Reginald Henry Gill was born 2nd September 1883 in Putney in London. He was the second son of George Henry Gill (who was Chairman of the Chelsea Water Company, Reggie’s uncle Albert Augustus Gill was chief engineer of the same company) and Agnes Ellen Gill (née Bower). His elder brother Theo (George Theodore Gill) was just under two years older (born November 1881). Tragically Agnes died in childbirth. So both boys never knew their mother. However their father quickly remarried, in 1884, to Mary Agnes Kingsnorth. I seem to remember being told by a family relation that Mary may have been a cousin of Agnes but I can’t find any evidence of this now. Tragically Mary also died only eight years later in 1892 of Hodgkins Disease. She was cared for by a specialist nurse, Eleanor Pritchard Cooke, who became a year later the third Mrs GH Gill and the mother of ARG:
“Then came the time when I was sent out to special cases – one such patient was the wife of the Secretary of the Chelsea Water Company. She had been ill for about a couple of years in fact almost immediately after their marriage – with what the Drs. diagnosed as Hodgkins Disease. It was my task to travel about the seaside places in the hope that her health would improve but the disease made a rapid turn for the worse and so I took her home for it was cruel to cause so much discomfort unless it did her good…. So G.H.Gill took a house at Hastings … he had been left with two little boys by his first wife who died at the birth of the youngest and for some years had tried to run the house and the children with relations.”
The Bower family seems to have been a large and close-knit family and they must have been a strong support. In his wartime letters, Reggie mentions visiting members of the Bower family, when he was on leave from the trenches, with clear affection.
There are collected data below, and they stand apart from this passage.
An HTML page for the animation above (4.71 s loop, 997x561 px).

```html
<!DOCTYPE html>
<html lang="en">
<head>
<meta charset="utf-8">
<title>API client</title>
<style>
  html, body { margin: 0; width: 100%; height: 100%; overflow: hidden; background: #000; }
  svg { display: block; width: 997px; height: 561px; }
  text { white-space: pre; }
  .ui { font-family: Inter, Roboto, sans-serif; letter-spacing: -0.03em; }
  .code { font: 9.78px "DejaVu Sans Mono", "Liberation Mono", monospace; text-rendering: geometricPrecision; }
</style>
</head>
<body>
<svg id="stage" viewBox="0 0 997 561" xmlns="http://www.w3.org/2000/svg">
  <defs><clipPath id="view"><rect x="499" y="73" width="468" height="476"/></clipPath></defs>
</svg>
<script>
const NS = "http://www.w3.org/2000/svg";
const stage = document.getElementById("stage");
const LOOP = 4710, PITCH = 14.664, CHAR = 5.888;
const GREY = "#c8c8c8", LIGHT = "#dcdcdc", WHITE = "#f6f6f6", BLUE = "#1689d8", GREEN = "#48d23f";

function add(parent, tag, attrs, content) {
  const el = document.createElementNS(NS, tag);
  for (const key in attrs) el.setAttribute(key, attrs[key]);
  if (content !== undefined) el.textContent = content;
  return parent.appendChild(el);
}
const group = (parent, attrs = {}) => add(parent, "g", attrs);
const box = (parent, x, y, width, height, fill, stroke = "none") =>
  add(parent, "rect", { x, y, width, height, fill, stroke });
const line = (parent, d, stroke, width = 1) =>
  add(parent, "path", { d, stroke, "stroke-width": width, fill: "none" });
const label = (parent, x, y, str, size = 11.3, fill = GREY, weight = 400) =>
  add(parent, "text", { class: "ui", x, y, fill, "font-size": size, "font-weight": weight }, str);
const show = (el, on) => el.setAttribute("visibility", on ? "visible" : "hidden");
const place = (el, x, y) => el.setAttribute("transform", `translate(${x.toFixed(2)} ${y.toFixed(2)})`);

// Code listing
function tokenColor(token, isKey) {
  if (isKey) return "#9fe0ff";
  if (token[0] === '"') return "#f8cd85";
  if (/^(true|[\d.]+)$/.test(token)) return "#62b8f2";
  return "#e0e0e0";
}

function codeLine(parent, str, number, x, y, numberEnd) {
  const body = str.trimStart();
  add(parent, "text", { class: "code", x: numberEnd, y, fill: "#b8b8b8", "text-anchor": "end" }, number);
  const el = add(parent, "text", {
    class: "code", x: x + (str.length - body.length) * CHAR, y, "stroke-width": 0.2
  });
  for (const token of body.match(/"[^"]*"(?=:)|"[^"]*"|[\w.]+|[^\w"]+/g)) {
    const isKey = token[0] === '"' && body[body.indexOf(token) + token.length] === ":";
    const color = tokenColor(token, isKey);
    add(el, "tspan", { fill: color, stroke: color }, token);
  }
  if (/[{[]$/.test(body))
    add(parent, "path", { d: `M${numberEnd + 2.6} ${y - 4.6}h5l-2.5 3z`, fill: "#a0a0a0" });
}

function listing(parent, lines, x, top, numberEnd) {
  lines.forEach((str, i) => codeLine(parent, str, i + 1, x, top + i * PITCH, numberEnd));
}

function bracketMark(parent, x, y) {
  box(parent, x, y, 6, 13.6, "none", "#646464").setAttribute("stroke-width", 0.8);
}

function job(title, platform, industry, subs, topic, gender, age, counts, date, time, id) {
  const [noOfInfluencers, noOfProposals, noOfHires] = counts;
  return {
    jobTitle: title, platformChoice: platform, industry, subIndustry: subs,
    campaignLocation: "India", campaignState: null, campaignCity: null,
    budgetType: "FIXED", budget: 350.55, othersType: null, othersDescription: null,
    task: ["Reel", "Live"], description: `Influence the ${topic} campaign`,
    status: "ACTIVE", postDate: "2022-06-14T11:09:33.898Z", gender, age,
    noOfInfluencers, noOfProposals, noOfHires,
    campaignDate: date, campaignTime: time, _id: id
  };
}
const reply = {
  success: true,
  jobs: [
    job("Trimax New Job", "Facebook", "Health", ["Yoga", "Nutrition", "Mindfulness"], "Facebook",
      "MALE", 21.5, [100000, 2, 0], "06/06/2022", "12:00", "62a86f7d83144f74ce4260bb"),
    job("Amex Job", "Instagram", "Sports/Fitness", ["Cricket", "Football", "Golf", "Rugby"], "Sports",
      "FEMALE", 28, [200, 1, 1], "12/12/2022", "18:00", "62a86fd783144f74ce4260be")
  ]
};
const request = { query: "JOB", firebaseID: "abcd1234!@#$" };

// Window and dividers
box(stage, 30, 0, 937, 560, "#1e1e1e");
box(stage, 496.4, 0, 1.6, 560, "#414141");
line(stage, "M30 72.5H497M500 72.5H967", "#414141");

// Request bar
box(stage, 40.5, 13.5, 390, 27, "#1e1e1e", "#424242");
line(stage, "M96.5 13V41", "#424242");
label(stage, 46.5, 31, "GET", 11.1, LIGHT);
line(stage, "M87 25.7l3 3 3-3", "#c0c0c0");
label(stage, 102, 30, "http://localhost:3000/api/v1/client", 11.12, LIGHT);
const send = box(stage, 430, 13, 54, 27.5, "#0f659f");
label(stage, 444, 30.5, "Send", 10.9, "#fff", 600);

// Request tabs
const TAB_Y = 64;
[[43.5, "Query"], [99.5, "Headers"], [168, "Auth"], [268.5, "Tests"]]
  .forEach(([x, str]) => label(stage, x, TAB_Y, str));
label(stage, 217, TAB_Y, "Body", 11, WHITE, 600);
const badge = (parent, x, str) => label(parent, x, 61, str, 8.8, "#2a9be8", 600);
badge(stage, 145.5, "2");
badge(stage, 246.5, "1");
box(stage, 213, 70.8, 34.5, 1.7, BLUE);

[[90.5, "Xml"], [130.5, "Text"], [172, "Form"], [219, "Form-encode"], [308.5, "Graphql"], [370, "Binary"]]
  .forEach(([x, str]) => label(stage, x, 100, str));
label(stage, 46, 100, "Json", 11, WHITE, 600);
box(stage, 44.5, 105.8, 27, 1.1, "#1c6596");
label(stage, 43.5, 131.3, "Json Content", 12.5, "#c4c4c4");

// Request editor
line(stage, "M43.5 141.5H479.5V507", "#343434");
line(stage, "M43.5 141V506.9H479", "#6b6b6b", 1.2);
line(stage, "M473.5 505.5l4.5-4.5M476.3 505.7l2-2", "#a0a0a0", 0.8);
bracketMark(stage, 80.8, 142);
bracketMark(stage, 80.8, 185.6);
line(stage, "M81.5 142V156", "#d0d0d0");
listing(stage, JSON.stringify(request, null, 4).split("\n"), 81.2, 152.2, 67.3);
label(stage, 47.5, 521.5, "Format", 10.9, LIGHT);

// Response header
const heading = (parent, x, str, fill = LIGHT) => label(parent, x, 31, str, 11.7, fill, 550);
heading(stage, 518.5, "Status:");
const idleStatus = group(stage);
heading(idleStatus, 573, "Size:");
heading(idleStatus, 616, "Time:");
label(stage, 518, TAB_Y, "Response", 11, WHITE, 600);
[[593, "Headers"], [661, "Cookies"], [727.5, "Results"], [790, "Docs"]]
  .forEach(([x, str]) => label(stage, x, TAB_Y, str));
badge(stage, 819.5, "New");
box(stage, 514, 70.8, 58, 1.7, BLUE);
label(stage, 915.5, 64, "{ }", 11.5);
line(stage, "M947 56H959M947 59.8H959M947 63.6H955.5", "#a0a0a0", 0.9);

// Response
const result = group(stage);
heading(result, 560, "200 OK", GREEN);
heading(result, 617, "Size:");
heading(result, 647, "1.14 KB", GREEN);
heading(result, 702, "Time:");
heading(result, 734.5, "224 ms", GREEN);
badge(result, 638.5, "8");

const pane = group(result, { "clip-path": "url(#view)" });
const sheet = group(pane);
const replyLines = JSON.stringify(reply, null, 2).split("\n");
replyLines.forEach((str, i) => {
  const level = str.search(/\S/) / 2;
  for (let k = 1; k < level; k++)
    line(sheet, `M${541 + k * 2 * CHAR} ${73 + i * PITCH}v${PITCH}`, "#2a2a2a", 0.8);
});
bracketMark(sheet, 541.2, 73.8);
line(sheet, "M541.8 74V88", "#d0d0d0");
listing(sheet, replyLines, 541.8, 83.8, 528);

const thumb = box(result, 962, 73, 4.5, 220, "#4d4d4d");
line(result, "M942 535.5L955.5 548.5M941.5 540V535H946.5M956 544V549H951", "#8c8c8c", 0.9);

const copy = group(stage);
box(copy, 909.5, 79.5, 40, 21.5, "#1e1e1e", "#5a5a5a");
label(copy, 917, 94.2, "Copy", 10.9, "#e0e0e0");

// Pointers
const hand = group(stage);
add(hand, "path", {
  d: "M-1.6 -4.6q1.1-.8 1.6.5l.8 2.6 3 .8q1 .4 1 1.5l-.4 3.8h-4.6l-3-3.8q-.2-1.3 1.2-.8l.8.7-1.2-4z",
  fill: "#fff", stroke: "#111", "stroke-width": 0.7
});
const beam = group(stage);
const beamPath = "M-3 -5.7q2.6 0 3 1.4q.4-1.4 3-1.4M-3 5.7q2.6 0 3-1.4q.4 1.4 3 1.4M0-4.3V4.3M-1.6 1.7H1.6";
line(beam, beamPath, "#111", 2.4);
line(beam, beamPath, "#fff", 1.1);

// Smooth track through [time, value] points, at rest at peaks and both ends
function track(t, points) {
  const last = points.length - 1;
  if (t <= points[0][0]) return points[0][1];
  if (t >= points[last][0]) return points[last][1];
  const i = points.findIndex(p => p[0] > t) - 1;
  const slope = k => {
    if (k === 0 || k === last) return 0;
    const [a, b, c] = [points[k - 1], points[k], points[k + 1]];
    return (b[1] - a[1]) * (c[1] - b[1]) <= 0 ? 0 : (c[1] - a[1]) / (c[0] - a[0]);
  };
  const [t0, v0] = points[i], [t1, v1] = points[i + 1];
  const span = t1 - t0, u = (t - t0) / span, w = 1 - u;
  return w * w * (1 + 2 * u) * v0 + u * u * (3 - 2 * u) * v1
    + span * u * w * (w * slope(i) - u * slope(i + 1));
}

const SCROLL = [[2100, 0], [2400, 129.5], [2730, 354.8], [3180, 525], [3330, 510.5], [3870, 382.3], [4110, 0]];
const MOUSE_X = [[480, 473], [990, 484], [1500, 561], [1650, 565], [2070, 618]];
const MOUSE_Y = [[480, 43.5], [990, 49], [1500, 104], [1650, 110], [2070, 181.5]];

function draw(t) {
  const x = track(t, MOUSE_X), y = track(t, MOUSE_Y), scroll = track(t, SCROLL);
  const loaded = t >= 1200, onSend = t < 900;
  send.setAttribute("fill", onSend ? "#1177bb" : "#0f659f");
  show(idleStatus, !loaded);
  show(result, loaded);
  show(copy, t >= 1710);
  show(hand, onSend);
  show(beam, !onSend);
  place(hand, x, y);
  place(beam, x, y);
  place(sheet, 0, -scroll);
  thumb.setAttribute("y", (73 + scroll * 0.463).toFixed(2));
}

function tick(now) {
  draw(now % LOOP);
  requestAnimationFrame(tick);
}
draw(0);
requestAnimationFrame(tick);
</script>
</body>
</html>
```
I have a montage photograph of the Bower family dated 1905 (which is about the date that Reggie arrived in Australia), including Theo, Reggie and their father and it seems they continued to be close with the family whilst growing up.
Written on the back of the photograph:
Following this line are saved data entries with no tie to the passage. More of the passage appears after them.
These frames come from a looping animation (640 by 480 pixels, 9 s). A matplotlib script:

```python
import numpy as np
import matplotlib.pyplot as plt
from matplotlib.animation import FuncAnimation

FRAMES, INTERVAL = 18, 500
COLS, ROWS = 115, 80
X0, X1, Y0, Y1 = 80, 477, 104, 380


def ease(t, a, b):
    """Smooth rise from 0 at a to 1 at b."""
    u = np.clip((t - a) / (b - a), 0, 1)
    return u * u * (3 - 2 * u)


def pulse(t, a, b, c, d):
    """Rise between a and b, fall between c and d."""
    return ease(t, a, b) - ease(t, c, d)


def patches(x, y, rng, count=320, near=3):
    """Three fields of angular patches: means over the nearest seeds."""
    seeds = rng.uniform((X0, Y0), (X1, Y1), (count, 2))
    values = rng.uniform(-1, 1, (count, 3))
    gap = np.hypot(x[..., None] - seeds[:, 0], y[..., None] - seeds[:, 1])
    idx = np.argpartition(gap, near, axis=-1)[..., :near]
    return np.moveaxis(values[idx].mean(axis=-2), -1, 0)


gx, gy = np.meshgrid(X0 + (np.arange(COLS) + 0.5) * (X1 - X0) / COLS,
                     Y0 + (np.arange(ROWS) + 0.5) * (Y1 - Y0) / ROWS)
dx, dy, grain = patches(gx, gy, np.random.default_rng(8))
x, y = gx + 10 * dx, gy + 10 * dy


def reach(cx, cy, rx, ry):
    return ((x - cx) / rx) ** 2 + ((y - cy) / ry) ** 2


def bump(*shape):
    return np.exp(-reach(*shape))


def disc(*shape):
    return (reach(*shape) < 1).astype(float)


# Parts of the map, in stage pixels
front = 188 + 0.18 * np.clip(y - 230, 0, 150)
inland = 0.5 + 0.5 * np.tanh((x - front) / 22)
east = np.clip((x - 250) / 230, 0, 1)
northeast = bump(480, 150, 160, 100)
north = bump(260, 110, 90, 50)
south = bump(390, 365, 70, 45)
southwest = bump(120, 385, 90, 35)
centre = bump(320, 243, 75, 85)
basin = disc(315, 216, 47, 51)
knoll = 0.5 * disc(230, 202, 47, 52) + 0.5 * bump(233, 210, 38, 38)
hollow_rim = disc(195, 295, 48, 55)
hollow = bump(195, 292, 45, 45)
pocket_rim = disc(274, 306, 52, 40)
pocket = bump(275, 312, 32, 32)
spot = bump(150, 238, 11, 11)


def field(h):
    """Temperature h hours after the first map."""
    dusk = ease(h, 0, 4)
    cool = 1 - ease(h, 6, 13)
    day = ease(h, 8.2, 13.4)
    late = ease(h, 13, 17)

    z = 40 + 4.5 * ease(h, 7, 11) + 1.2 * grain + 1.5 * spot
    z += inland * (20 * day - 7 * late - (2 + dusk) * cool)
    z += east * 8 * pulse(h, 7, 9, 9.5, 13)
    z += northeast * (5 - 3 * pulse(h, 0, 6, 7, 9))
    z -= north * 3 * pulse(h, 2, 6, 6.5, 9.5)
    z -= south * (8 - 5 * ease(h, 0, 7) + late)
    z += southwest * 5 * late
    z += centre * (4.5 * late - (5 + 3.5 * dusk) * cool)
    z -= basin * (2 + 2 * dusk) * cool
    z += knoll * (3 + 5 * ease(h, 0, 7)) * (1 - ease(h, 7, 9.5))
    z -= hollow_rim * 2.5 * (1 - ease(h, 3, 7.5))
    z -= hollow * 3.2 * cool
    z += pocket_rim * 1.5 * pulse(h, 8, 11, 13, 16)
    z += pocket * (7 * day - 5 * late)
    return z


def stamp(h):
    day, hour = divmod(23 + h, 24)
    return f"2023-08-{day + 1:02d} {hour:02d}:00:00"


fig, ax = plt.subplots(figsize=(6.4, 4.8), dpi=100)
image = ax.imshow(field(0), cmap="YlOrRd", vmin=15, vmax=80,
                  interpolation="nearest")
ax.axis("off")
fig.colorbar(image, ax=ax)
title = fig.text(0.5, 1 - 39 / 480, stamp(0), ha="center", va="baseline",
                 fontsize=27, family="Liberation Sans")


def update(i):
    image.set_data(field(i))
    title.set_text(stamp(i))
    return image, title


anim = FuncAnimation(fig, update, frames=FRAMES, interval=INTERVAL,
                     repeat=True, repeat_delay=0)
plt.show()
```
“Back Row L-R: Jack Richardson, Theodore Bower, Theodore Gill, Reginald Gill, Herbert Richardson, Mrs G.C.Bower, G.C. Bower, T.H.Bower, G.H.Gill, Violet Bower, Geoffrey Richardson.
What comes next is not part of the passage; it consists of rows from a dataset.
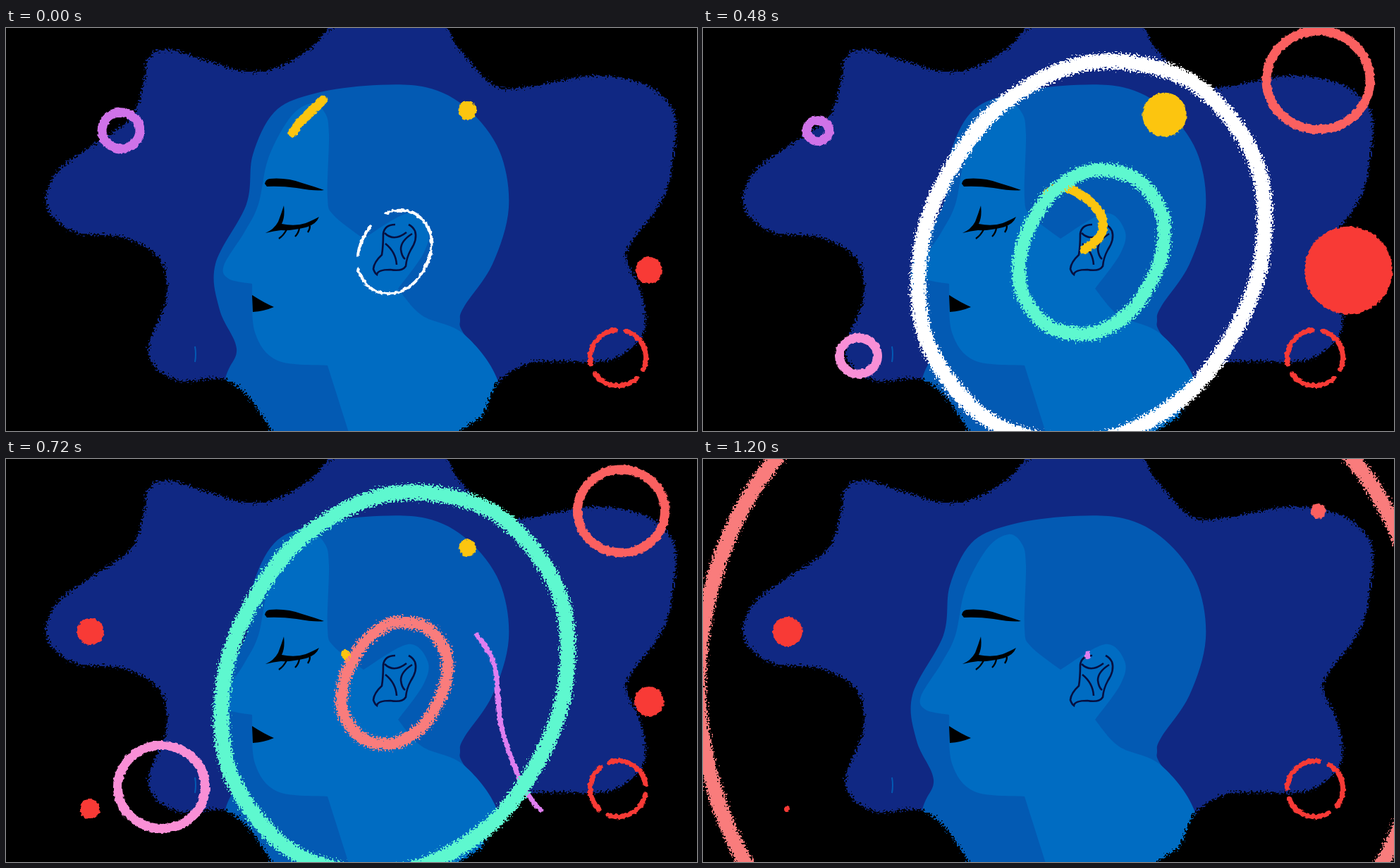
An HTML page that plays this animation: 980x572 px, repeating every 1280 ms.

```html
<!DOCTYPE html>
<html lang="en">
<head>
<meta charset="utf-8">
<title>Listening</title>
<style>
html, body { margin: 0; width: 100%; height: 100%; overflow: hidden; background: #000; }
svg { position: absolute; left: 0; top: 0; }
</style>
</head>
<body>
<svg width="980" height="572" viewBox="0 0 980 572">
  <defs>
    <filter id="grain" filterUnits="userSpaceOnUse" x="-30" y="-30" width="1040" height="632" color-interpolation-filters="sRGB">
      <feTurbulence type="fractalNoise" baseFrequency=".4" seed="4"/>
      <feDisplacementMap in="SourceGraphic" scale="18" xChannelSelector="R" yChannelSelector="G"/>
    </filter>
    <filter id="chalk" filterUnits="userSpaceOnUse" x="-30" y="-30" width="1040" height="632" color-interpolation-filters="sRGB">
      <feTurbulence type="fractalNoise" baseFrequency=".25" seed="9"/>
      <feDisplacementMap in="SourceGraphic" scale="5" xChannelSelector="R" yChannelSelector="G"/>
    </filter>
    <mask id="cloud" maskUnits="userSpaceOnUse" x="0" y="0" width="980" height="572">
      <path id="blob" fill="#fff" filter="url(#grain)"/>
    </mask>
  </defs>
  <g mask="url(#cloud)">
    <rect width="980" height="572" fill="#102883"/>
    <path id="head" fill="#035ab3"/>
    <path id="face" fill="#006cc2"/>
    <path d="M268 452q2 11 0 22" fill="none" stroke="#035ab3" stroke-width="2"/>
  </g>
  <path d="M367 221Q368 215 374 214Q398 212 420 220Q437 225 451 230Q440 232 412 227Q390 224 370 225Z
    M368 291Q380 286 386 275Q391 262 394 252Q396 268 391 278Q410 282 425 277Q437 272 444 268Q440 279 425 283Q405 288 390 287Q380 288 368 291Z
    M349 379Q366 390 380 396Q366 402 350 403Z"/>
  <path d="M398 286q-4 8-11 13M416 284q-1 7-6 12M431 281q0 5-3 9" fill="none" stroke="#000" stroke-width="2.2"/>
  <path d="M552 279Q537 279 535 292Q535 310 533 322Q522 332 521 342Q523 348 526 350Q527 343 545 343Q562 346 567 338Q568 326 574 315Q584 300 580 288Q577 282 571 279M537 291Q550 304 568 290M538 306Q553 318 554 336M576 292Q560 302 560 314Q561 324 566 328"
    fill="none" stroke="#060f40" stroke-width="2.6"/>
  <g id="small" filter="url(#chalk)" fill="none" stroke-linecap="round"></g>
  <g id="rough" filter="url(#grain)" fill="none" stroke-linecap="round"></g>
</svg>
<script>
const STEP = 80, STEPS = 16, DEG = Math.PI / 180;
const RED = '#f83a36', YELLOW = '#fcc50f';
const $ = id => document.getElementById(id);
const polar = (x, y, r, deg) => [x + r * Math.cos(deg * DEG), y + r * Math.sin(deg * DEG)];

// Smooth path through [x, y] points; a repeated point makes a corner.
function curve(p, closed) {
  const n = p.length;
  const pt = i => p[closed ? (i + n) % n : Math.max(0, Math.min(n - 1, i))];
  let d = `M${pt(0)}`;
  for (let i = 0; i < (closed ? n : n - 1); i++) {
    const [a, b, c, e] = [pt(i - 1), pt(i), pt(i + 1), pt(i + 2)];
    d += `C${b.map((v, j) => v + (c[j] - a[j]) / 6)} ${c.map((v, j) => v - (e[j] - b[j]) / 6)} ${c}`;
  }
  return d + (closed ? 'Z' : '');
}
const points = s => s.trim().split(/\s+/).map(p => p.split(',').map(Number));
const outline = (id, s) => $(id).setAttribute('d', curve(points(s), true));

// Linear value between keys [step, value, step, value, ...]; 0 outside them.
function at(keys, k) {
  for (let i = 0; i < keys.length; i += 2) {
    const [k0, v0, k1, v1] = keys.slice(i, i + 4);
    if (k === k0) return v0;
    if (k > k0 && k < k1) return v0 + (v1 - v0) * (k - k0) / (k1 - k0);
  }
  return 0;
}

outline('blob', `478,-6 610,-6 640,27 690,80 730,85 820,69 870,71 910,82 938,105 950,140 935,235 886,305 880,330
  900,375 905,430 860,470 775,473 738,477 697,503 675,550 643,574 600,640 420,640 378,574 345,525 308,498
  240,499 202,460 228,382 217,326 165,297 97,289 58,253 72,205 125,165 175,130 194,85 203,42 230,31 290,48
  335,61 380,58 430,31`);
outline('head', `311,498 327,455 303,400 297,335 341,250 350,180 380,120 430,95 510,82 595,84 655,115 700,175
  713,255 690,335 650,395 644,415 650,435 699,505 700,600 290,600`);
outline('face', `433,107 403,127 372,185 358,250 338,290 309,337 316,356 349,363 349,363 353,432 385,472
  456,479 456,479 488,580 488,580 700,600 699,505 650,435 590,408 556,370 556,370 592,320 598,287 570,263
  507,299 507,299 465,266 456,240 458,150 452,120`);

// A wave leaving the ear: a tilted, slightly squashed circle that grows with age.
const RADII = [55, 67, 79, 108, 142, 195, 256, 358, 519];
const GAPS = { 0: '156 19 47 30 108', 1: '196 20 144', 7: '237 60 63' };

function wave(age, color) {
  if (!RADII[age]) return '';
  const x = at([0, 551, 6, 551, 7, 525, 8, 512], age), y = age === 7 ? 300 : 318;
  const squash = at([0, .12, 2, .15, 4, .1, 7, .09, 8, 0], age), tilt = age < 7 ? 118 : 160;
  const ringPoints = Array.from({ length: 12 }, (_, i) =>
    polar(x, y, RADII[age] * (1 + squash * Math.cos(2 * (i * 30 - tilt) * DEG)), i * 30));
  return `<path d="${curve(ringPoints, true)}" pathLength="360" stroke-dasharray="${GAPS[age] || 'none'}"
    stroke="${color}" stroke-width="${at([0, 4, 1, 6, 2, 17, 4, 22, 8, 22], age)}"/>`;
}

const dot = (x, y, w, color) => `<circle cx="${x}" cy="${y}" r="${w / 2}" fill="${color}"/>`;

// A hoop pops up with an overshoot, holds, and shrinks after step `last`.
function hoop(x, y, born, last, k, color) {
  const w = k > last ? at([1, 67, 3, 22], k - last) : at([0, 22, 1, 67, 2, 90, 3, 160, 4, 137, 16, 137], k - born);
  if (!w) return '';
  const line = Math.min(13, w / 2), r = (w - line) / 2;
  return `<ellipse cx="${x}" cy="${y}" rx="${r}" ry="${r * .95}" stroke="${color}" stroke-width="${line}"/>`;
}

const streak = (d, tail, head, color, w) => head ?
  `<path d="${d}" pathLength="100" stroke-dasharray="${head - tail} 200" stroke-dashoffset="${-tail}" stroke="${color}" stroke-width="${w}"/>` : '';

// Three arcs turning anticlockwise, fast at first.
function dashes(k) {
  const turn = at([0, -84, 4, -182, 13, -283, 16, -324], k);
  return [0, 120, 240].map(a =>
    `<path d="M${polar(868, 468, 39.5, turn + a + 11)}A39.5 39.5 0 0 1 ${polar(868, 468, 39.5, turn + a + 109)}" stroke="${RED}" stroke-width="7"/>`).join('');
}

// A red disc that swells and shrinks, drifting right at its largest.
function disc(x, y, k) {
  const w = at([3, 38, 4, 42, 7, 166, 9, 42], k);
  return dot(x + w * w / 4000, y, w, RED);
}

const spiral = curve(points('450,102 407,148 383,220 421,293 490,335 560,299 560,258 510,226 473,255 490,289'));
const strand = curve(points('832,518 754,494 705,390 690,285 640,226 600,220 553,264 545,281'));
const WAVES = [[0, '#fff'], [3, '#5ef8cf'], [7, '#f97c7c']];

function draw(k) {
  const waves = thin => WAVES.map(([born, color]) => (k - born < 2) === thin ? wave(k - born, color) : '').join('');
  $('small').innerHTML =
    dashes(k) +
    disc(911.5, 344, Math.max(k, 3)) +
    disc(119.5, 245, k - 6) +
    dot(119, 497, at([7, 14, 11, 42, 13, 17, 15, 8], k), RED) +
    dot(654.5, 117 + Math.min(k, 9), at([0, 26, 4, 74, 7, 57, 9, 24, 11, 14, 12, 7], k), YELLOW) +
    hoop(163, 145.5, -1, 4, k, '#cf72e8') +
    hoop(220.5, 465.5, 5, 10, k, '#f98fd6') +
    hoop(872.5, 74, 3, 12, k, '#fb6060') +
    streak(spiral, at([0, 0, 4, 39, 7, 74, 9, 97.5], k), at([0, 11, 4, 67, 7, 100, 9, 100], k), YELLOW, 13) +
    streak(strand, at([7, 0, 9, 15, 11, 37, 13, 82, 15, 99], k), at([7, 16, 9, 68, 11, 84, 13, 96, 15, 100], k), '#df7ef0', 7) +
    waves(true);
  $('rough').innerHTML = waves(false);
}

const start = performance.now();
let shown = -1;
function tick() {
  const k = Math.floor((performance.now() - start) / STEP) % STEPS;
  if (k !== shown) draw(shown = k);
  requestAnimationFrame(tick);
}
tick();
</script>
</body>
</html>
```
Middle Row L-R: Marjorie Bower, Alfred Bower, Mrs Herbert Richardson (‘Aunt Edith’), Daphne Bower, Theodore Bower, Margaret Bower, Mrs. Theodore Bower, Mrs. T.H. Bower, Bernard Richardson.
Front Row L-R: Phillip Richardson, Gerard Bower, Cyril Bower
Geoffrey, Jack, Bernard & Philip Richardson were [Theo and Reggie’s] first cousins. Mrs Herbert Richardson was [Theo and Reggie’s] aunt who was sister to [Mary Agnes Bower, George Henry’s first wife, and Theo and Reggie’s] mother who died in childbirth when Reginald Gill was born.”
In this photo from Theo’s album, which I believe from other photos in the album is dated circa 1900 (I believe Theo was working as a clerk in the head office of the P&O shipping company in London), Reggie is in the uniform of his nautical training academy.
Reggie’s military records state that he went to school at Ovingdean Grange (completing sixth form):
But it seems that Ovingdean Grange near Brighton was never a school. Ovingdean Hall in the same village however was – “In 1891, Ovingdean House became a young gentlemen’s school, which by that time was renamed Ovingdean Hall. Several extra school buildings were built by 1897. In 1941 the school moved to Devon during World War II, and the Canadian Army took over the Ovingdean site.” It was subsequently a school for the deaf and now is an English language school for international students. http://en.wikipedia.org/wiki/Ovingdean_Hall_School
I assume Ovingdean was a prep school at the time (i.e. for 6-13 year olds) and ‘6th Form’ in the 1890s was not the same as 6th Form today (i.e. for 16-17 year olds).
Reggie’s military records also says he was schooled at “Worcester”:
This was HMS Worcester , now called the Thames Nautical Training College (more on this is a separate post).
“Cutter “Water Lily”, Ramsgate 1897. My brother R.H.Gill (wearing uniform jacket of HMS Worcester). My father G.H.Gill and Rev. Cannon J Hasloch Potter (vicar of H. Trinity, Upper Tooting)”
“My brother Reginald Henry Gill on my Rudge Whitworth.
The 1st machine ever to be sold for £10.10/-.
The 1st Australian Officer to get the M.C. in France 1914/18″